Sisters Andrea Malysh and Lois Campbell and the staff of the Greater Vernon Museum are not letting a dark corner of Canada’s history be forgotten.
Through the Barbed Wire Solution exhibit, they are educating people on First World War internment camps.
“Our grandparents came to Canada for freedom, land, democracy, but during Canada’s First World War internment operations, they forever lived in fear that they could be interned at any time.” said Malysh, program manager for the Canadian First World War Internment Recognition Fund.
Malysh and Campbell carry their grandparents’ registration cards with them as a reminder of their grandparents’ struggle.
The exhibit is a learning tool that Malysh hopes will be utilized by teachers and the public.
Internment camps are not only a strong Canadian story but an important part of Vernon’s history. Vernon and 23 other internment camps across Canada imprisoned Ukrainian and other European descendents and their families.
The exhibit details one of the more prominent internment camps, among others, that was located where W.L. Seaton Secondary School now stands.
Grade 11 student Emily Aoki walks through the exhibit with her classmate Melanie Shum.
“It is interesting because the place where we learn is the place where people were imprisoned,” said Aoki.
The national exhibit has been given permanently to the Greater Vernon Museum but will only be on display until June.

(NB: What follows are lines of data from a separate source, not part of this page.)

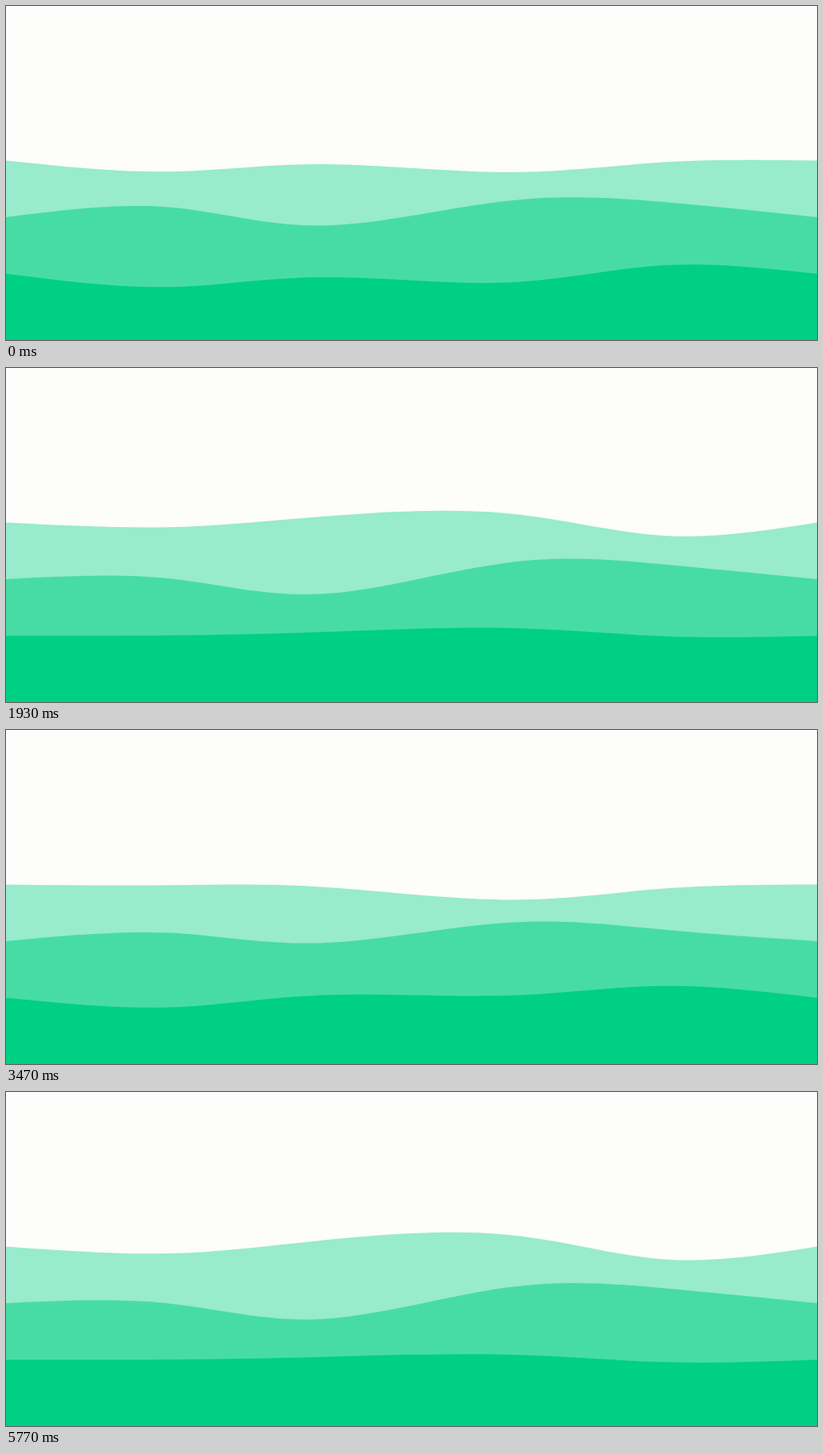
Write an HTML page that moves like this. It is 1008 by 416 pixels and loops after 5.81 s.

```html
<!DOCTYPE html>
<html lang="en">
<head>
<meta charset="utf-8">
<title>Green waves</title>
<style>
html, body { margin: 0; width: 100%; height: 100%; overflow: hidden; background: #fdfdfc; }
svg { display: block; width: 1008px; height: 416px; fill: #00d084; }
</style>
</head>
<body>
<svg viewBox="0 0 1008 416">
  <path fill-opacity=".4"/>
  <path fill-opacity=".53"/>
  <path/>
</svg>
<script>
const W = 1008, H = 416;
const LOOP = 5810, FPS = 30, FRAMES = 174;
const POSE_MS = 1000, FIRST_POSE = 840;
const TOP = 192.5, GAP = 70.5;

// Waves hang on shared columns; each has four poses: heights at the inner columns
const xs = [0, 0.2, 0.39, 0.615, 0.81, 1].map(k => k * W);
const waves = [
  [[10, -4, -22, 0], [8.5, -8, -14.5, 17], [-22, -2, 14.5, 9.5], [14.5, 6, 21.5, 2.5]],
  [[22, -8, -14.5, 2], [-1.5, 22, -19.5, -20.5], [4, -17.5, -26, 0], [-19, 14, -21, -23]],
  [[3.5, -10, 18.5, 13], [-0.5, -3, -8.5, 2], [0, -20.5, -23, -14.5], [19, 7, 9.5, -15]]
];
const paths = document.querySelectorAll("path");

// Tangents of a natural cubic spline with evenly spaced knots
function tangents(p) {
  const n = p.length - 1, c = [0.5], d = [1.5 * (p[1] - p[0])];
  for (let i = 1; i <= n; i++) {
    const last = i === n;
    c[i] = 1 / ((last ? 2 : 4) - c[i - 1]);
    d[i] = c[i] * (3 * (p[last ? n : i + 1] - p[i - 1]) - d[i - 1]);
  }
  for (let i = n - 1; i >= 0; i--) d[i] -= c[i] * d[i + 1];
  return d;
}

const dx = tangents(xs);

function wavePath(ys) {
  const dy = tangents(ys);
  const at = (i, k) =>
    (xs[i] + k * dx[i] / 3).toFixed(2) + "," + (ys[i] + k * dy[i] / 3).toFixed(2);
  let path = `M0,${H}L${at(0, 0)}`;
  for (let i = 1; i < xs.length; i++) path += `C${at(i - 1, 1)} ${at(i, -1)} ${at(i, 0)}`;
  return path + `L${W},${H}Z`;
}

function draw(ms) {
  const step = Math.min(Math.floor((ms % LOOP + 4) * FPS / 1000), FRAMES - 1);
  const phase = ((step * 1000 / FPS - FIRST_POSE) / POSE_MS + 4) % 4;
  const from = Math.floor(phase), mix = phase - from;
  waves.forEach((poses, i) => {
    const base = TOP + i * GAP, next = poses[(from + 1) % 4];
    const inner = poses[from].map((y, k) => base + y + (next[k] - y) * mix);
    paths[i].setAttribute("d", wavePath([base, ...inner, base]));
  });
}

const start = performance.now();
function tick() {
  draw(performance.now() - start);
  requestAnimationFrame(tick);
}
tick();
</script>
</body>
</html>
```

As well, a visual reminder of the Vernon camp will be a mural unveiled by artist Michelle Loughery on the side of the Sutton building June 15.